Document images with source code:
------------------------------

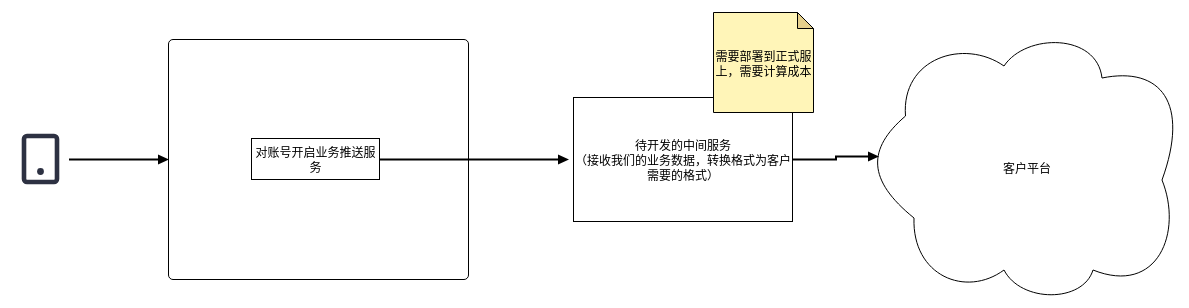
<!DOCTYPE html>
<html lang="zh-CN">
<head>
<meta charset="utf-8">
<title>业务推送流程图</title>
<style>
:root {
  --ink: #000;
  --paper: #fff;
  --device: #2d3142;
  --note: #fff5b8;
  --note-fold: #e6d08c;
}
* { box-sizing: border-box; }
html, body { margin: 0; }
body { width: 1189px; height: 308px; overflow: hidden; background: var(--paper); }
.diagram {
  position: relative;
  width: 1189px;
  height: 308px;
  overflow: hidden;
  color: var(--ink);
  font: 12px/15px "Noto Sans CJK SC", "Noto Sans", sans-serif;
}
.layer { position: absolute; left: 0; top: 0; display: block; }
.node {
  position: absolute;
  display: flex;
  align-items: center;
  justify-content: center;
  text-align: center;
  white-space: nowrap;
}
.box { border: 1px solid var(--ink); background: var(--paper); }
.system { left: 168px; top: 39px; width: 301px; height: 241px; border-radius: 5px; }
.push-service { left: 251px; top: 138px; width: 129px; height: 42px; }
.middle-service { left: 573px; top: 97px; width: 220px; height: 125px; }
.note-text { left: 713px; top: 12px; width: 101px; height: 101px; }
.platform { left: 977px; top: 152px; width: 100px; height: 30px; }
.shape { stroke: var(--ink); stroke-width: 1; fill: var(--paper); }
.arrow { stroke: var(--ink); stroke-width: 2; fill: none; }
</style>
</head>
<body>
<main class="diagram">
  <div class="node box system"></div>
  <div class="node box push-service">对账号开启业务推送服<br>务</div>
  <div class="node box middle-service">待开发的中间服务<br>（接收我们的业务数据，转换格式为客户<br>需要的格式）</div>

  <svg class="layer" width="1189" height="308" viewBox="0 0 1189 308" aria-hidden="true">
    <defs>
      <path id="arrowhead" d="M0 0L-11 -5V5Z" fill="var(--ink)"/>
    </defs>
    <g id="phone">
      <rect x="24" y="136" width="33" height="46" rx="3" fill="none" stroke="var(--device)" stroke-width="4.6"/>
      <circle cx="40.5" cy="171.5" r="3.4" fill="var(--device)"/>
    </g>
    <path id="cloud" class="shape" d="M905.5 116C901 58 964 38 1004 66C1026 33 1097 33 1102 78C1161 66 1190 103 1162 180C1183 232 1158 296 1093 270C1083 303 1021 303 1004 270C966 298 912 276 914 218C867 180 867 149 905.5 116Z"/>
    <g id="sticky-note" stroke="var(--ink)">
      <path d="M713.5 12.5H797.5L813.5 28.5V112.5H713.5Z" fill="var(--note)"/>
      <path d="M797.5 12.5V28.5H813.5Z" fill="var(--note-fold)"/>
    </g>
    <g id="connectors">
      <path class="arrow" d="M69 159.5H160"/>
      <use href="#arrowhead" x="169" y="159.5"/>
      <path class="arrow" d="M380 159.5H560"/>
      <use href="#arrowhead" x="569" y="159.5"/>
      <path class="arrow" d="M793 159.5H836V156.5H870"/>
      <use href="#arrowhead" x="879" y="156.5"/>
    </g>
  </svg>

  <div class="node note-text">需要部署到正式服<br>上，需要计算成本</div>
  <div class="node platform">客户平台</div>
</main>
</body>
</html>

------------------------------

Exercise directions:
Only lines of the data holding the word "center" go in the answer. Please copy each of them.

Task answer:
  align-items: center;
  justify-content: center;
  text-align: center;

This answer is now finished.